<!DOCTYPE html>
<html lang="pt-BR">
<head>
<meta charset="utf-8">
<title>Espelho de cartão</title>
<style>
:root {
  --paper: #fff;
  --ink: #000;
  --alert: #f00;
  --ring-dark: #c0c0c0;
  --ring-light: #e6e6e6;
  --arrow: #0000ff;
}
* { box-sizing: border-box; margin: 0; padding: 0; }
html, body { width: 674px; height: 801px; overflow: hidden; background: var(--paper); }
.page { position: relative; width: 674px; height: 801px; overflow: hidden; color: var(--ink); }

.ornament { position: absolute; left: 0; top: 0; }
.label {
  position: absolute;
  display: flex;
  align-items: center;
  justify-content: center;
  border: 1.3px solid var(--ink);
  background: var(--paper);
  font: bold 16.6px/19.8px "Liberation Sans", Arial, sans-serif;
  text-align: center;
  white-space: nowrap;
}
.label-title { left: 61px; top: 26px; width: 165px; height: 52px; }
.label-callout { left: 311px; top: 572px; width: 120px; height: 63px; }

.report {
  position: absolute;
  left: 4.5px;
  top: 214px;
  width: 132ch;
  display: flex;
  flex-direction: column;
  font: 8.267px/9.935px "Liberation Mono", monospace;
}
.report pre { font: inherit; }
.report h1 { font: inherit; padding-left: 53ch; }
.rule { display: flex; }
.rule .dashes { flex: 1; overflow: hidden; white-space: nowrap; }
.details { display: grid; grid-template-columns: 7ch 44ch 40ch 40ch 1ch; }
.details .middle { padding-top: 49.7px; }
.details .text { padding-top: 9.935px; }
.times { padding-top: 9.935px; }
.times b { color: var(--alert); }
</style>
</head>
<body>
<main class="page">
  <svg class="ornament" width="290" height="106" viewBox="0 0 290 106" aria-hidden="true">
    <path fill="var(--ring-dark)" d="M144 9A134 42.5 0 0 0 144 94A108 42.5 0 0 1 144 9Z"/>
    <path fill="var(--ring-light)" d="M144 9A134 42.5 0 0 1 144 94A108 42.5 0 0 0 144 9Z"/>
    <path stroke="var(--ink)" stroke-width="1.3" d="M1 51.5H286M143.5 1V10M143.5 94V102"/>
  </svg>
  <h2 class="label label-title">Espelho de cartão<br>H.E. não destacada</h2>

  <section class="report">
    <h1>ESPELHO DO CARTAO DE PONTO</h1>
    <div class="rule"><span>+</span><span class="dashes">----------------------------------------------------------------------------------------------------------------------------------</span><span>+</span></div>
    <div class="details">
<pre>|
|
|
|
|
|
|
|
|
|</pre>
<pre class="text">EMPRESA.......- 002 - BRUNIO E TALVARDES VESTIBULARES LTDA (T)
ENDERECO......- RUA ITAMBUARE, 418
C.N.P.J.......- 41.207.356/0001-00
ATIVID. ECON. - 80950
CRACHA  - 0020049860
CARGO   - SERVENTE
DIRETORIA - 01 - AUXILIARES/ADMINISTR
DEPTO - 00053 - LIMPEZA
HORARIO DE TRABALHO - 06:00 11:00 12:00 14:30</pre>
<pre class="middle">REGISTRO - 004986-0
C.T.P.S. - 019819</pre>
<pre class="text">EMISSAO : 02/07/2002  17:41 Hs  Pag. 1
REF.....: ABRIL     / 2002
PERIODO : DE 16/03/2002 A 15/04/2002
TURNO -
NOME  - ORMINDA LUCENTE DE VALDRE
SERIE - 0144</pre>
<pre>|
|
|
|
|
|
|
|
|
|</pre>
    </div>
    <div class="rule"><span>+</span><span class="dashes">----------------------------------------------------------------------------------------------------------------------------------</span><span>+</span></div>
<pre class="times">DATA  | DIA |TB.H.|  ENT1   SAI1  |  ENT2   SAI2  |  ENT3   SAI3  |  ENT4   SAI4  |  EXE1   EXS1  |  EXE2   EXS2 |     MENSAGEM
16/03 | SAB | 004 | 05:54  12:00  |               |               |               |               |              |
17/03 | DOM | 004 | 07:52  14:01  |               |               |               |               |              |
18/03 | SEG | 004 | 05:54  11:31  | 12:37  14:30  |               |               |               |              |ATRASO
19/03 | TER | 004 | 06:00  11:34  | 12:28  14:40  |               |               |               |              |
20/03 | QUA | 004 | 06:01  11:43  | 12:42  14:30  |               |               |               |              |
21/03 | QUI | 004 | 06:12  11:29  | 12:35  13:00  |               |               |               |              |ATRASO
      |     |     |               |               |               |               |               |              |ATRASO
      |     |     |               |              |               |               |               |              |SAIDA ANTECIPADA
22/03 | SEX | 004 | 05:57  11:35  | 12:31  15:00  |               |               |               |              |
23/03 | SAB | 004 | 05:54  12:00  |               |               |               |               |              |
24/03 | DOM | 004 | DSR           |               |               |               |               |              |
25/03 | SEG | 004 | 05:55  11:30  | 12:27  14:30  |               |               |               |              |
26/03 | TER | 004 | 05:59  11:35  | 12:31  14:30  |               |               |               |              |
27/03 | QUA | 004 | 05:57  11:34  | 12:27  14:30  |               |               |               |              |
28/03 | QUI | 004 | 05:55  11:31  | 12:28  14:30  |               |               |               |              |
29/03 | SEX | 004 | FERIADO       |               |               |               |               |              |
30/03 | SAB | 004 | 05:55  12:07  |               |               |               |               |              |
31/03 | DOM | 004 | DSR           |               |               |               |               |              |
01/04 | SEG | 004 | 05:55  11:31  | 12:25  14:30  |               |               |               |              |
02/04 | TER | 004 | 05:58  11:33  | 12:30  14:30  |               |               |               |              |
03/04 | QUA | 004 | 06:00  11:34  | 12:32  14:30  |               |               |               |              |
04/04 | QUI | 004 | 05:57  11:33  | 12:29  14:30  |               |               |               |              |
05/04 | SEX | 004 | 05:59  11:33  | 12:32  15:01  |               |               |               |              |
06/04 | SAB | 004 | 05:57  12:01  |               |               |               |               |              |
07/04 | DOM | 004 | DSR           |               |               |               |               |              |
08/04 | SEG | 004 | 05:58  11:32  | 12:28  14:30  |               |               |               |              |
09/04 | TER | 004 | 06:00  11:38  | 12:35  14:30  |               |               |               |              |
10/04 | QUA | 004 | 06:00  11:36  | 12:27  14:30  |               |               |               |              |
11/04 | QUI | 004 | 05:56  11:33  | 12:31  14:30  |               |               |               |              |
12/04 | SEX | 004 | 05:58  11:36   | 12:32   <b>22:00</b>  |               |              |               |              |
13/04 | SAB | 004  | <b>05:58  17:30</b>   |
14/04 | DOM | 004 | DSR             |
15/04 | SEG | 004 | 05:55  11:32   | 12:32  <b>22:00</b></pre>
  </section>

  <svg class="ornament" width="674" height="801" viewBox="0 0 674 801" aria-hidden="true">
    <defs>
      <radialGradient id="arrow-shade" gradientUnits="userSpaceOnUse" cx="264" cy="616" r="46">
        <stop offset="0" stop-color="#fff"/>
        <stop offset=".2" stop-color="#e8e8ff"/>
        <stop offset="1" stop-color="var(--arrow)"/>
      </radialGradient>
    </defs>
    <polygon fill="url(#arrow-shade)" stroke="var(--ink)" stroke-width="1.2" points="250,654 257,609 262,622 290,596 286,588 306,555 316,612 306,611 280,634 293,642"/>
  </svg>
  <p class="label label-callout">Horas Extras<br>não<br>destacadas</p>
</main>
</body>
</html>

◇ ◇ ◇ ◇

**The problem:** From the first line to the last, please quote the material above exactly.

**Answer to the problem:**
<!DOCTYPE html>
<html lang="pt-BR">
<head>
<meta charset="utf-8">
<title>Espelho de cartão</title>
<style>
:root {
  --paper: #fff;
  --ink: #000;
  --alert: #f00;
  --ring-dark: #c0c0c0;
  --ring-light: #e6e6e6;
  --arrow: #0000ff;
}
* { box-sizing: border-box; margin: 0; padding: 0; }
html, body { width: 674px; height: 801px; overflow: hidden; background: var(--paper); }
.page { position: relative; width: 674px; height: 801px; overflow: hidden; color: var(--ink); }

.ornament { position: absolute; left: 0; top: 0; }
.label {
  position: absolute;
  display: flex;
  align-items: center;
  justify-content: center;
  border: 1.3px solid var(--ink);
  background: var(--paper);
  font: bold 16.6px/19.8px "Liberation Sans", Arial, sans-serif;
  text-align: center;
  white-space: nowrap;
}
.label-title { left: 61px; top: 26px; width: 165px; height: 52px; }
.label-callout { left: 311px; top: 572px; width: 120px; height: 63px; }

.report {
  position: absolute;
  left: 4.5px;
  top: 214px;
  width: 132ch;
  display: flex;
  flex-direction: column;
  font: 8.267px/9.935px "Liberation Mono", monospace;
}
.report pre { font: inherit; }
.report h1 { font: inherit; padding-left: 53ch; }
.rule { display: flex; }
.rule .dashes { flex: 1; overflow: hidden; white-space: nowrap; }
.details { display: grid; grid-template-columns: 7ch 44ch 40ch 40ch 1ch; }
.details .middle { padding-top: 49.7px; }
.details .text { padding-top: 9.935px; }
.times { padding-top: 9.935px; }
.times b { color: var(--alert); }
</style>
</head>
<body>
<main class="page">
  <svg class="ornament" width="290" height="106" viewBox="0 0 290 106" aria-hidden="true">
    <path fill="var(--ring-dark)" d="M144 9A134 42.5 0 0 0 144 94A108 42.5 0 0 1 144 9Z"/>
    <path fill="var(--ring-light)" d="M144 9A134 42.5 0 0 1 144 94A108 42.5 0 0 0 144 9Z"/>
    <path stroke="var(--ink)" stroke-width="1.3" d="M1 51.5H286M143.5 1V10M143.5 94V102"/>
  </svg>
  <h2 class="label label-title">Espelho de cartão<br>H.E. não destacada</h2>

  <section class="report">
    <h1>ESPELHO DO CARTAO DE PONTO</h1>
    <div class="rule"><span>+</span><span class="dashes">----------------------------------------------------------------------------------------------------------------------------------</span><span>+</span></div>
    <div class="details">
<pre>|
|
|
|
|
|
|
|
|
|</pre>
<pre class="text">EMPRESA.......- 002 - BRUNIO E TALVARDES VESTIBULARES LTDA (T)
ENDERECO......- RUA ITAMBUARE, 418
C.N.P.J.......- 41.207.356/0001-00
ATIVID. ECON. - 80950
CRACHA  - 0020049860
CARGO   - SERVENTE
DIRETORIA - 01 - AUXILIARES/ADMINISTR
DEPTO - 00053 - LIMPEZA
HORARIO DE TRABALHO - 06:00 11:00 12:00 14:30</pre>
<pre class="middle">REGISTRO - 004986-0
C.T.P.S. - 019819</pre>
<pre class="text">EMISSAO : 02/07/2002  17:41 Hs  Pag. 1
REF.....: ABRIL     / 2002
PERIODO : DE 16/03/2002 A 15/04/2002
TURNO -
NOME  - ORMINDA LUCENTE DE VALDRE
SERIE - 0144</pre>
<pre>|
|
|
|
|
|
|
|
|
|</pre>
    </div>
    <div class="rule"><span>+</span><span class="dashes">----------------------------------------------------------------------------------------------------------------------------------</span><span>+</span></div>
<pre class="times">DATA  | DIA |TB.H.|  ENT1   SAI1  |  ENT2   SAI2  |  ENT3   SAI3  |  ENT4   SAI4  |  EXE1   EXS1  |  EXE2   EXS2 |     MENSAGEM
16/03 | SAB | 004 | 05:54  12:00  |               |               |               |               |              |
17/03 | DOM | 004 | 07:52  14:01  |               |               |               |               |              |
18/03 | SEG | 004 | 05:54  11:31  | 12:37  14:30  |               |               |               |              |ATRASO
19/03 | TER | 004 | 06:00  11:34  | 12:28  14:40  |               |               |               |              |
20/03 | QUA | 004 | 06:01  11:43  | 12:42  14:30  |               |               |               |              |
21/03 | QUI | 004 | 06:12  11:29  | 12:35  13:00  |               |               |               |              |ATRASO
      |     |     |               |               |               |               |               |              |ATRASO
      |     |     |               |              |               |               |               |              |SAIDA ANTECIPADA
22/03 | SEX | 004 | 05:57  11:35  | 12:31  15:00  |               |               |               |              |
23/03 | SAB | 004 | 05:54  12:00  |               |               |               |               |              |
24/03 | DOM | 004 | DSR           |               |               |               |               |              |
25/03 | SEG | 004 | 05:55  11:30  | 12:27  14:30  |               |               |               |              |
26/03 | TER | 004 | 05:59  11:35  | 12:31  14:30  |               |               |               |              |
27/03 | QUA | 004 | 05:57  11:34  | 12:27  14:30  |               |               |               |              |
28/03 | QUI | 004 | 05:55  11:31  | 12:28  14:30  |               |               |               |              |
29/03 | SEX | 004 | FERIADO       |               |               |               |               |              |
30/03 | SAB | 004 | 05:55  12:07  |               |               |               |               |              |
31/03 | DOM | 004 | DSR           |               |               |               |               |              |
01/04 | SEG | 004 | 05:55  11:31  | 12:25  14:30  |               |               |               |              |
02/04 | TER | 004 | 05:58  11:33  | 12:30  14:30  |               |               |               |              |
03/04 | QUA | 004 | 06:00  11:34  | 12:32  14:30  |               |               |               |              |
04/04 | QUI | 004 | 05:57  11:33  | 12:29  14:30  |               |               |               |              |
05/04 | SEX | 004 | 05:59  11:33  | 12:32  15:01  |               |               |               |              |
06/04 | SAB | 004 | 05:57  12:01  |               |               |               |               |              |
07/04 | DOM | 004 | DSR           |               |               |               |               |              |
08/04 | SEG | 004 | 05:58  11:32  | 12:28  14:30  |               |               |               |              |
09/04 | TER | 004 | 06:00  11:38  | 12:35  14:30  |               |               |               |              |
10/04 | QUA | 004 | 06:00  11:36  | 12:27  14:30  |               |               |               |              |
11/04 | QUI | 004 | 05:56  11:33  | 12:31  14:30  |               |               |               |              |
12/04 | SEX | 004 | 05:58  11:36   | 12:32   <b>22:00</b>  |               |              |               |              |
13/04 | SAB | 004  | <b>05:58  17:30</b>   |
14/04 | DOM | 004 | DSR             |
15/04 | SEG | 004 | 05:55  11:32   | 12:32  <b>22:00</b></pre>
  </section>

  <svg class="ornament" width="674" height="801" viewBox="0 0 674 801" aria-hidden="true">
    <defs>
      <radialGradient id="arrow-shade" gradientUnits="userSpaceOnUse" cx="264" cy="616" r="46">
        <stop offset="0" stop-color="#fff"/>
        <stop offset=".2" stop-color="#e8e8ff"/>
        <stop offset="1" stop-color="var(--arrow)"/>
      </radialGradient>
    </defs>
    <polygon fill="url(#arrow-shade)" stroke="var(--ink)" stroke-width="1.2" points="250,654 257,609 262,622 290,596 286,588 306,555 316,612 306,611 280,634 293,642"/>
  </svg>
  <p class="label label-callout">Horas Extras<br>não<br>destacadas</p>
</main>
</body>
</html>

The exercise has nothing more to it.